◆ What you need to do
All lines of the material that contain "field" must be copied out.

◆ Dataset excerpts
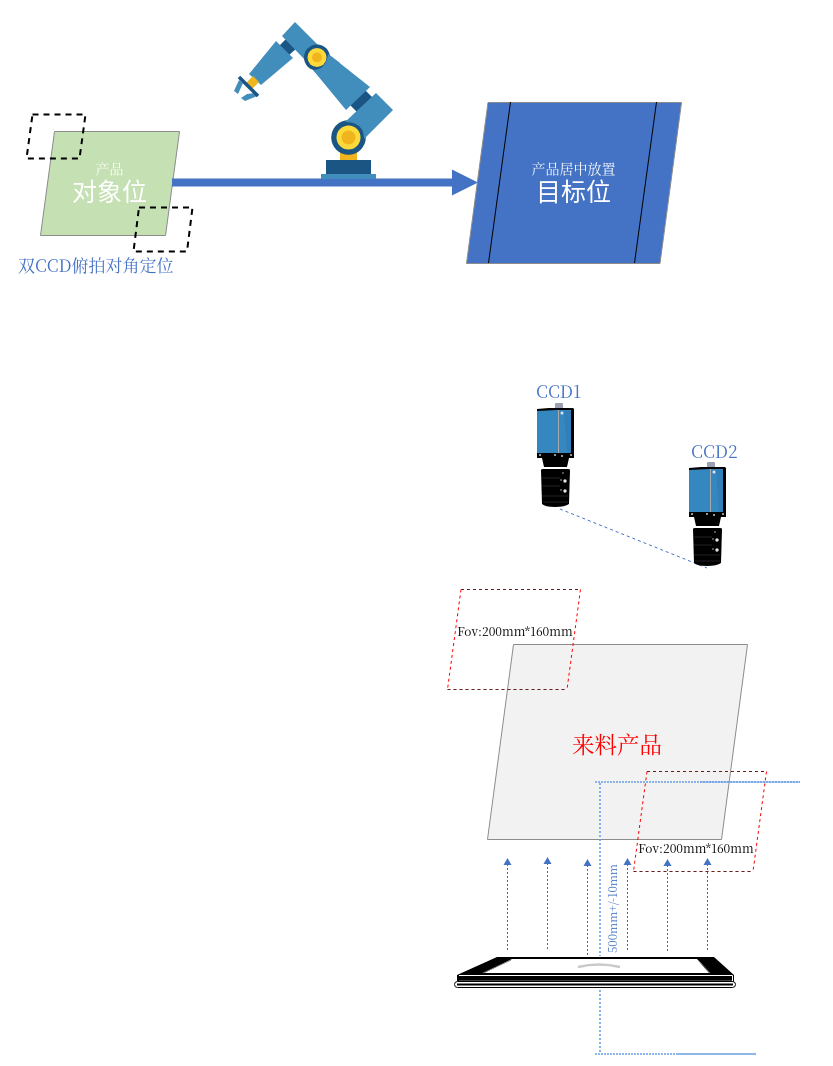
<!DOCTYPE html>
<html lang="zh-CN">
<head>
<meta charset="utf-8">
<title>双CCD俯拍对角定位</title>
<style>
:root {
  --blue: #4472c4;
  --green: #c5e0b3;
  --grey: #f2f2f2;
  --outline: #8c8c8c;
  --red: #f00;
  --dimension: #6a9fe6;
  --arm: #418ebd;
  --arm-dark: #1a5583;
  --gold: #fed93a;
  --amber: #f0b51d;
  --camera: #3587c0;
}
* { box-sizing: border-box; }
html, body { margin: 0; overflow: hidden; background: #fff; }
.diagram {
  position: relative;
  width: 833px;
  height: 1066px;
  overflow: hidden;
  background: #fff;
  font-family: "Noto Serif CJK SC", "Noto Serif", serif;
}
.drawing { position: absolute; inset: 0; display: block; }
.label { position: absolute; margin: 0; white-space: nowrap; line-height: 1; }
.station {
  display: flex;
  flex-direction: column;
  align-items: center;
  color: #fff;
}
.station small { font-size: 14px; line-height: 18px; }
.station strong {
  font: 400 25px/26px "Noto Sans CJK SC", "Noto Sans", sans-serif;
}
.source { left: 60px; top: 159px; width: 99px; }
.target { left: 504px; top: 159px; width: 139px; }
.caption { color: var(--blue); font-size: 17px; line-height: 20px; }
.positioning { left: 18px; top: 255px; }
.ccd { font-size: 17.2px; }
.ccd-one { left: 536px; top: 381px; }
.ccd-two { left: 691px; top: 441px; }
.product { left: 572px; top: 731px; color: var(--red); font-size: 22.5px; line-height: 24px; }
.fov { width: 120px; text-align: center; font-size: 12px; line-height: 20px; color: #000; }
.fov-one { left: 455px; top: 621px; }
.fov-two { left: 636px; top: 838px; }
.distance {
  left: 605px;
  top: 953px;
  color: var(--blue);
  font-size: 11.4px;
  line-height: 14px;
  transform: rotate(-90deg);
  transform-origin: 0 0;
}
</style>
</head>
<body>
<main class="diagram">
  <svg class="drawing" width="833" height="1066" viewBox="0 0 833 1066" aria-hidden="true">
    <defs>
      <g id="camera">
        <rect x="18" y="0" width="8" height="6" rx="1" fill="#9aa0b0"/>
        <path d="M0 6L12 5H36L37 6V51H0Z" fill="#000"/>
        <path d="M0 8L20 7V50H0Z" fill="var(--camera)"/>
        <path d="M20 7H34V50H20Z" fill="var(--camera)"/>
        <path d="M27 8H34V50H30Z" fill="#317fb8"/>
        <path d="M21.5 7V55" stroke="#a9a9a9"/>
        <circle cx="25" cy="10" r="1.5" fill="#dfe8ef"/>
        <path d="M0 50H37V55H32L30 64H7L5 55H0Z" fill="#000"/>
        <g fill="#c9c9c9">
          <circle cx="3" cy="52" r="1"/>
          <circle cx="18" cy="52" r="1"/>
          <circle cx="25" cy="53" r="1"/>
          <circle cx="34" cy="52" r="1"/>
        </g>
        <path d="M4 67Q4 66 6 66H31Q33 66 33 67L32 101Q28 104 18 104Q8 104 5 101Z" fill="#000"/>
        <path d="M5 75H23M5 83H23M5 93H31M6 99H31" stroke="#222"/>
        <g fill="#e6e6e6">
          <circle cx="26" cy="70" r=".7"/>
          <circle cx="28" cy="78" r="1.7"/>
          <circle cx="28" cy="88" r="1.7"/>
          <circle cx="24" cy="77" r=".7"/>
          <circle cx="24" cy="87" r=".7"/>
        </g>
      </g>
      <g id="view-field" fill="none" stroke-dasharray="3 3">
        <path d="M14 0H133.500M.5 100H120" stroke="#2a2a2a"/>
        <path d="M14 0L.5 100M133.500 0L120 100" stroke="var(--red)"/>
        <path d="M14 0H133.500M.5 100H120" stroke="var(--red)" stroke-opacity=".3"/>
      </g>
      <path id="arrow-tip" d="M0 0L4 7H-4Z" fill="var(--blue)"/>
    </defs>

    <g id="source-station">
      <path d="M54.5 131.5H179.5L165.5 235.5H40.5Z" fill="var(--green)" stroke="var(--outline)"/>
      <g fill="none" stroke="#000" stroke-width="2" stroke-dasharray="6 5">
        <path d="M32.5 114.500H85.500L79.500 158.500H26.500Z"/>
        <path d="M139 207.500H192.500L187 251.500H133.500Z"/>
      </g>
    </g>

    <g id="target-station">
      <path d="M488 102.5H681.5L660 263.5H466.5Z" fill="var(--blue)" stroke="var(--outline)"/>
      <path d="M510.5 102L488.5 263M656.5 102L634.5 263" stroke="#000"/>
    </g>

    <path id="transfer-arrow" d="M172 178.5H452V169.500L478 182.500L452 195.500V186.500H172Z" fill="var(--blue)"/>

    <g id="robot-arm">
      <rect x="340" y="148" width="17" height="12" fill="var(--amber)"/>
      <rect x="326" y="160" width="45" height="14" fill="var(--arm-dark)"/>
      <rect x="321" y="174" width="55" height="5" fill="var(--arm)"/>
      <path d="M364 89L373 98L358 113L349 104Z" fill="var(--arm-dark)"/>
      <circle cx="348.5" cy="137.5" r="17.3" fill="var(--arm-dark)"/>
      <path d="M376 93L393 110L364 139Q364 122 345 122Z" fill="var(--arm)"/>
      <circle cx="348.5" cy="137.5" r="12" fill="var(--gold)"/>
      <circle cx="348.5" cy="137.5" r="7" fill="var(--amber)"/>
      <path d="M288 37L298 47L288 56L278 47Z" fill="var(--arm-dark)"/>
      <path d="M327 53L370 87L346 110L313 70Z" fill="var(--arm)"/>
      <path d="M295 22L318 45Q306 48 305 60L282 36Z" fill="var(--arm)"/>
      <circle cx="317" cy="57.5" r="13" fill="var(--arm-dark)"/>
      <path d="M328 54L340 63L327 84L313 70Q326 70 328 54Z" fill="var(--arm)"/>
      <circle cx="317" cy="57.5" r="9.5" fill="var(--gold)"/>
      <circle cx="317" cy="57.5" r="5" fill="var(--amber)"/>
      <path d="M276 41L293 58L261 85L249 74Z" fill="var(--arm)"/>
      <path d="M253 76L259 82L252 89L246 83Z" fill="var(--amber)"/>
      <path d="M239 80L243 83L238 94L234 91ZM241 98L247 94L256 93L257 96L245 101Z" fill="var(--arm)"/>
      <path d="M239 77L258 96" stroke="var(--arm-dark)" stroke-width="3.5"/>
    </g>

    <g id="cameras">
      <path d="M560 509L707 568" stroke="var(--blue)" stroke-dasharray="3 3"/>
      <use href="#camera" x="537" y="403"/>
      <use href="#camera" x="689" y="462"/>
    </g>

    <g id="incoming-product">
      <path d="M513.5 644.5H747.5L721.5 839.5H487.5Z" fill="var(--grey)" stroke="var(--outline)"/>
      <use href="#view-field" x="447" y="589.5"/>
      <use href="#view-field" x="633" y="771.5"/>
    </g>

    <g id="light-rays">
      <g stroke="#666" stroke-dasharray="2 2">
        <path d="M547.5 863V949M627.5 864V950M707.5 864V950"/>
        <path d="M507.5 864V950M587.5 865V956M667.5 865V951"/>
      </g>
      <use href="#arrow-tip" x="507.5" y="858"/>
      <use href="#arrow-tip" x="547.5" y="857"/>
      <use href="#arrow-tip" x="587.5" y="859"/>
      <use href="#arrow-tip" x="627.5" y="858"/>
      <use href="#arrow-tip" x="667.5" y="859"/>
      <use href="#arrow-tip" x="707.5" y="858"/>
    </g>

    <g id="working-distance" stroke="var(--dimension)" stroke-width="1.6" fill="none">
      <path d="M595 782H800" stroke-dasharray="2 1"/>
      <path d="M700 782H800" stroke-width="1"/>
      <path d="M600 783V956M600 990V1053" stroke-dasharray="2 2"/>
      <path d="M595 1054H676" stroke-dasharray="2 1"/>
      <path d="M676 1054H756"/>
    </g>

    <g id="light-panel">
      <path d="M497 957H714L734 975V982H457V975Z" fill="#000"/>
      <path d="M512 959H697L709 973H484Z" fill="#fff"/>
      <path d="M511 960L483 973M698 960L710 973" stroke="#777"/>
      <path d="M578 967Q599 962 620 967" fill="none" stroke="#c9c9c9" stroke-width="2.5"/>
      <path d="M459 975.500H732.500V981" fill="none" stroke="#fff"/>
      <path d="M459 980.500H732" stroke="#444"/>
      <rect x="454.5" y="981.5" width="281" height="6" rx="3" fill="#fff" stroke="#000"/>
      <path d="M457 984.500H733" stroke="#000" stroke-width="2"/>
    </g>
  </svg>

  <div class="label station source"><small>产品</small><strong>对象位</strong></div>
  <div class="label station target"><small>产品居中放置</small><strong>目标位</strong></div>
  <p class="label caption positioning">双CCD俯拍对角定位</p>
  <p class="label caption ccd ccd-one">CCD1</p>
  <p class="label caption ccd ccd-two">CCD2</p>
  <p class="label product">来料产品</p>
  <p class="label fov fov-one">Fov:200mm*160mm</p>
  <p class="label fov fov-two">Fov:200mm*160mm</p>
  <p class="label distance">500mm+/-10mm</p>
</main>
</body>
</html>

◆ Result
      <g id="view-field" fill="none" stroke-dasharray="3 3">
      <use href="#view-field" x="447" y="589.5"/>
      <use href="#view-field" x="633" y="771.5"/>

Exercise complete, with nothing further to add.